Brockhouse, meanwhile, said he’s “disappointed” with the union.
“I met personally with leadership, and I asked them to return
to the table as quickly as possible,” Brockhouse said. “The deal’s at the table, and you’ve got to come back.”
The union has been successful with its political endeavors, he said, and has made its point at the polls, where voters sided with the union on two of the three charter amendments it placed on the Nov. 6 ballot.
Voters supported an amendment that places salary and term limits on future city managers and another that gives the union the unilateral ability to declare an impasse on contract negotiations and head to binding arbitration.
Brockhouse said he considers union members “family” but that he doesn’t make decisions for them. Sometimes, he noted, family members don’t agree.
“It appears that we’re coming to a point where we’re sideways,” he said.
“I can’t help them if they don’t come to the table. I can’t support not negotiating,” Brockhouse said. “I think there’s a willpower on the council to want to help them, to want to get them a deal now.”
Firefighters haven’t received pay raises since their contract expired Sept. 30, 2014. Because of its decade-long “evergreen” clause, the contract stays largely intact until it’s replaced by a new one.
There are a couple of key areas of conflict, including health care. The city wants firefighters to take on a higher percentage of the cost. Under the old contract, firefighters pay no monthly premiums for themselves, spouses or children and have very low deductibles and annual out-of-pocket maximums.
The city sued in 2014 over the evergreen clause, claiming it was unconstitutional. The courts disagreed and handed losses to the city at both the district and appeals court levels. This summer, the Texas Supreme Court rejected a request to hear the case — the ultimate defeat for the city.
Mayor Ron Nirenberg said he hopes the union will start talks with the city.
“As mayor, I am extending my hand because we need to negotiate a deal. There’s an open seat at the table,” he said. “The taxpayers and firefighters deserve a fair deal to put this conflict behind us. Our door is still open, and I am still ready to negotiate.”
Nirenberg has long been at odds with the San Antonio Professional Firefighters Association, and observers say he’s trying mightily not to pick a fight with Steele, hoping that he’ll work with the city on negotiating a new contract.
Steele is the longestserving fire union president in the country, according to Brockhouse, and has widespread support from his membership.
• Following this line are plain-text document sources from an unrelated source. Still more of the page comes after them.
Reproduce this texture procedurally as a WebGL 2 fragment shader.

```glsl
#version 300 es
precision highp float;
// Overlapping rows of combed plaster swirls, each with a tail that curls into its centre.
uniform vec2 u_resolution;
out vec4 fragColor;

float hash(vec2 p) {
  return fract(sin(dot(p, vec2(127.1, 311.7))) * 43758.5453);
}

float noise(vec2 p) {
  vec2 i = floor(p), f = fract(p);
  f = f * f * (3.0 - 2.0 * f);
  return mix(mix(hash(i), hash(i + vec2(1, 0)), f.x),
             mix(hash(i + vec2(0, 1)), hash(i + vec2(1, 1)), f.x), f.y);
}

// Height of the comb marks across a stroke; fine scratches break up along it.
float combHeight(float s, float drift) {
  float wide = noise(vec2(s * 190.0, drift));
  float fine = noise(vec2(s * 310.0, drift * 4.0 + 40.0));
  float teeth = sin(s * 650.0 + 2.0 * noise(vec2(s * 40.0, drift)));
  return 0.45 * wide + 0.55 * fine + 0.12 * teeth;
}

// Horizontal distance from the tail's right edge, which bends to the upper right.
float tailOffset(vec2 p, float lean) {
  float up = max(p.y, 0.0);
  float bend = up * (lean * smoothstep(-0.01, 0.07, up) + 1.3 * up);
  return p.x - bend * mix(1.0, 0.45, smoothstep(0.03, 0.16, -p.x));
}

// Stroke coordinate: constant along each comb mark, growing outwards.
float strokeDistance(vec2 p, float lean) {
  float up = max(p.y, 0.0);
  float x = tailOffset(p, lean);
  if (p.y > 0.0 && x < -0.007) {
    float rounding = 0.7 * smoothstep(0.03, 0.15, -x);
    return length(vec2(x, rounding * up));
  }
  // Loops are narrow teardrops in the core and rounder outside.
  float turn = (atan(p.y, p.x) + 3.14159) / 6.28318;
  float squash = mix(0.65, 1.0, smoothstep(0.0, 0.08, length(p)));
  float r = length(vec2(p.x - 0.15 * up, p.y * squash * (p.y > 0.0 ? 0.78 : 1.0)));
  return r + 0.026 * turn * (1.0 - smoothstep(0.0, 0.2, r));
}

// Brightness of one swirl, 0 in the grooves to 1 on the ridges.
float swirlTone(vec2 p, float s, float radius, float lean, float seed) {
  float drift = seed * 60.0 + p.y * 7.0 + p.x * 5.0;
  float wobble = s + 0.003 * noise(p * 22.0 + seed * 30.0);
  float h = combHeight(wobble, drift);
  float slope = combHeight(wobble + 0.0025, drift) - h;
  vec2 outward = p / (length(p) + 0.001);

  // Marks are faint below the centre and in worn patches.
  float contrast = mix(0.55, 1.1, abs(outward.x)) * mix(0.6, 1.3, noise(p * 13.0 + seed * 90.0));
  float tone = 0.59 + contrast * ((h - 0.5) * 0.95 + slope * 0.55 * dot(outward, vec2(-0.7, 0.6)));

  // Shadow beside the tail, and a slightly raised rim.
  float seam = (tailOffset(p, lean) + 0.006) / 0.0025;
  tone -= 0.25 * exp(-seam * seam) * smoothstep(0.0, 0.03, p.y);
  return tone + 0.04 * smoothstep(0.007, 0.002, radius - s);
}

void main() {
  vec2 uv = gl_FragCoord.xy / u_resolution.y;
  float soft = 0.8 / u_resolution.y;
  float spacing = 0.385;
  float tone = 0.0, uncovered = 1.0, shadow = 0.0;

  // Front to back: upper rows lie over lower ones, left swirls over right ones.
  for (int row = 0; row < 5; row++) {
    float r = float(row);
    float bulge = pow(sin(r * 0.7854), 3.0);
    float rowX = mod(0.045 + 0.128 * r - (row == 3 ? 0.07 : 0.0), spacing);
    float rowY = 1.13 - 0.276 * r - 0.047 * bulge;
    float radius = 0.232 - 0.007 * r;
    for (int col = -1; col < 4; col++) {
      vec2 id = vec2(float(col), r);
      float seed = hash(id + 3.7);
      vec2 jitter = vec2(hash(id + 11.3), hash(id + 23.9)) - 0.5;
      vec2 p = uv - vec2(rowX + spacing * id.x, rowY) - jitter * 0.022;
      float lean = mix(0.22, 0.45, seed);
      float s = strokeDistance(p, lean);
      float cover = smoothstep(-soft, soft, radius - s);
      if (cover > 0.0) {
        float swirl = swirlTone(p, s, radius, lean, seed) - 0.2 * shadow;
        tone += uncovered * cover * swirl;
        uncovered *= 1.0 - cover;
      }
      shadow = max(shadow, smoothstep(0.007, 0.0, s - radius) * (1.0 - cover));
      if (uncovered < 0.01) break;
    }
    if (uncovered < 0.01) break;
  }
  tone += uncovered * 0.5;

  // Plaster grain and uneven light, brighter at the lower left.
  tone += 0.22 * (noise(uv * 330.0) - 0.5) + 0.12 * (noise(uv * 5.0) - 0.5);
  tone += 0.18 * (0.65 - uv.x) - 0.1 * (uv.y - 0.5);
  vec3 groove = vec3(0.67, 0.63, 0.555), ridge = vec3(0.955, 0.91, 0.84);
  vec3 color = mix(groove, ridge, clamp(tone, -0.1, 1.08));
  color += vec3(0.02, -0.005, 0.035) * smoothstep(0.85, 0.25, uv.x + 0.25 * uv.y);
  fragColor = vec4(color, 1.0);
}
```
But some firefighters are starting to question their union leader.
A member of the Fire Department, who asked to remain anonymous so he could speak without fear of retaliation, chastised the union boss for not fighting for members’ best interests.
“More and more firefighters are realizing that Chris Steele doesn’t represent us,” he said. “He’s not working toward a contract. He’s not interested in advancing the needs and desires of the membership en masse.”
Pelaez said Steele’s tenure is not an issue for the council and that it’s up to the union membership to determine his fate.
“That said, it wouldn’t be unfair for them to ask why nobody is at the table negotiating better salaries when council and the mayor are offering it,” he said. “If the core function of a union is to collectively bargain, why aren’t the negotiators showing up to do the job they’re paid to do?”